Fifth, be responsive rather than reactive, and get to the real issues. In every conflict, there are both presenting issues and root causes. The current debate over human sexuality that threatens to tear The United Methodist Church apart (which is just one of many concerns that fuel the fire) is a presenting issue for a centuries-old and traditional disagreement over the interpretation and authority of scripture. It has been historically much easier to be reactive to the presenting issue of the day (slavery, rights of women, world war, rights of minorities, economic justice, civil rights, Viet Nam, human sexual identity) than it has been to resolve our deeper theological and scriptural areas of disagreement and scholarly debate. From the very launch of what became the Methodist movement, our heritage has been one that acknowledges the breadth, depth, height, and width of the interpretation of Holy scripture and the fact that God’s Holy Spirit continuously and constantly working in God’s people to grow in their comprehension, understanding, and evolution. John Wesley was very clear that there is not only one right way to read and understand the Bible. As God’s people, discerning the will of God, growing in our faithfulness in a perpetually evolving world, we work out our collective salvation with fear and trembling. The majority (conditional language) of United Methodists today do not believe the same things or share the same understanding of scripture that our early Methodist, Evangelical Association, and United Brethren in Christ siblings held. A “one right way” approach to belief and thinking simply isn’t part of the Methodist DNA, and it leads to reactivity. I hold the opinion that we have not ever taken the risk or the time to engage in the deepest Christian conference around the true issues of disagreement in our fellowship. We debate the presenting issues until people are sick of them and we have done an egregious amount of harm, but we rarely address the root causes that could end most of our skirmishes. If we could name our subjective biases, name some objective goals and outcomes, and commit to be responsive rather than reactive, I believe we could be a much healthier church.

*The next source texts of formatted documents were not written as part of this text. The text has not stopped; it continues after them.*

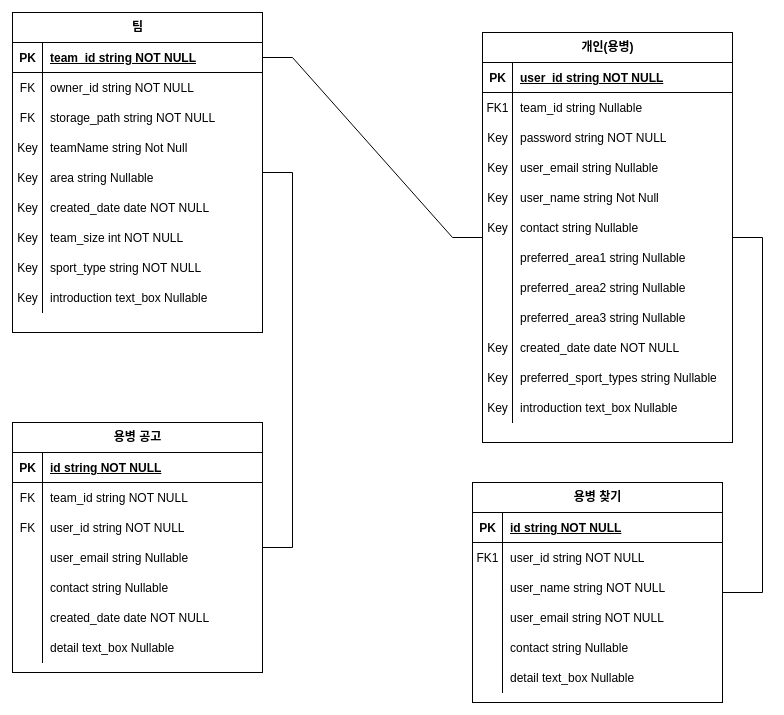
<!DOCTYPE html>
<html lang="ko">
<head>
<meta charset="utf-8">
<title>용병 ERD</title>
<style>
:root { --ink: #000; --paper: #fff; }
* { box-sizing: border-box; }
body { margin: 0; background: var(--paper); }
.diagram {
  position: relative; width: 784px; height: 715px; overflow: hidden;
  background: var(--paper); color: var(--ink);
  font: 12px/30px "Liberation Sans", "Noto Sans CJK KR", sans-serif;
}
.links { position: absolute; inset: 0; fill: none; stroke: var(--ink); }
.entity { position: absolute; width: 251px; border: 1px solid var(--ink); background: var(--paper); }
.team { left: 12px; top: 12px; height: 321px; }
.person { left: 482px; top: 32px; height: 411px; }
.notice { left: 12px; top: 422px; height: 251px; }
.search { left: 472px; top: 482px; height: 221px; }
h2 {
  margin: 0; height: 30px; border-bottom: 1px solid var(--ink);
  font-size: 12px; line-height: 29px; font-weight: 700; text-align: center;
}
dl { margin: 0; }
.row { display: grid; grid-template-columns: 30px 1fr; height: 30px; white-space: nowrap; }
dt { border-right: 1px solid var(--ink); display: flex; justify-content: center; }
dd { margin: 0; padding-left: 7px; }
.primary { border-bottom: 1px solid var(--ink); font-weight: 700; }
.primary dd { text-decoration: underline; }
</style>
</head>
<body>
<main class="diagram">
  <svg class="links" width="784" height="715" viewBox="0 0 784 715" aria-hidden="true">
    <path d="M262 57.5H292.5L452.5 237.5H483"/>
    <path d="M262 172.5H292.5V547.5H262"/>
    <path d="M732 237.5H762.5V592.5H722"/>
  </svg>

  <section class="entity team">
    <h2>팀</h2>
    <dl>
      <div class="row primary"><dt>PK</dt><dd>team_id string NOT NULL</dd></div>
      <div class="row"><dt>FK</dt><dd>owner_id string NOT NULL</dd></div>
      <div class="row"><dt>FK</dt><dd>storage_path string NOT NULL</dd></div>
      <div class="row"><dt>Key</dt><dd>teamName string Not Null</dd></div>
      <div class="row"><dt>Key</dt><dd>area string Nullable</dd></div>
      <div class="row"><dt>Key</dt><dd>created_date date NOT NULL</dd></div>
      <div class="row"><dt>Key</dt><dd>team_size int NOT NULL</dd></div>
      <div class="row"><dt>Key</dt><dd>sport_type string NOT NULL</dd></div>
      <div class="row"><dt>Key</dt><dd>introduction text_box Nullable</dd></div>
    </dl>
  </section>

  <section class="entity person">
    <h2>개인(용병)</h2>
    <dl>
      <div class="row primary"><dt>PK</dt><dd>user_id string NOT NULL</dd></div>
      <div class="row"><dt>FK1</dt><dd>team_id string Nullable</dd></div>
      <div class="row"><dt>Key</dt><dd>password string NOT NULL</dd></div>
      <div class="row"><dt>Key</dt><dd>user_email string Nullable</dd></div>
      <div class="row"><dt>Key</dt><dd>user_name string Not Null</dd></div>
      <div class="row"><dt>Key</dt><dd>contact string Nullable</dd></div>
      <div class="row"><dt></dt><dd>preferred_area1 string Nullable</dd></div>
      <div class="row"><dt></dt><dd>preferred_area2 string Nullable</dd></div>
      <div class="row"><dt></dt><dd>preferred_area3 string Nullable</dd></div>
      <div class="row"><dt>Key</dt><dd>created_date date NOT NULL</dd></div>
      <div class="row"><dt>Key</dt><dd>preferred_sport_types string Nullable</dd></div>
      <div class="row"><dt>Key</dt><dd>introduction text_box Nullable</dd></div>
    </dl>
  </section>

  <section class="entity notice">
    <h2>용병 공고</h2>
    <dl>
      <div class="row primary"><dt>PK</dt><dd>id string NOT NULL</dd></div>
      <div class="row"><dt>FK</dt><dd>team_id string NOT NULL</dd></div>
      <div class="row"><dt>FK</dt><dd>user_id string NOT NULL</dd></div>
      <div class="row"><dt></dt><dd>user_email string Nullable</dd></div>
      <div class="row"><dt></dt><dd>contact string Nullable</dd></div>
      <div class="row"><dt></dt><dd>created_date date NOT NULL</dd></div>
      <div class="row"><dt></dt><dd>detail text_box Nullable</dd></div>
    </dl>
  </section>

  <section class="entity search">
    <h2>용병 찾기</h2>
    <dl>
      <div class="row primary"><dt>PK</dt><dd>id string NOT NULL</dd></div>
      <div class="row"><dt>FK1</dt><dd>user_id string NOT NULL</dd></div>
      <div class="row"><dt></dt><dd>user_name string NOT NULL</dd></div>
      <div class="row"><dt></dt><dd>user_email string NOT NULL</dd></div>
      <div class="row"><dt></dt><dd>contact string Nullable</dd></div>
      <div class="row"><dt></dt><dd>detail text_box Nullable</dd></div>
    </dl>
  </section>
</main>
</body>
</html>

Okay, enough for now. Opinionism is a toxin, afflicting our culture, our church, and our world. What is the antidote? If Christians actually need to ask this question, it simply indicates how deeply the opinionism poison has spread. Monday I will continue this stream of consciousness with some thoughts on Reconcilable Differences.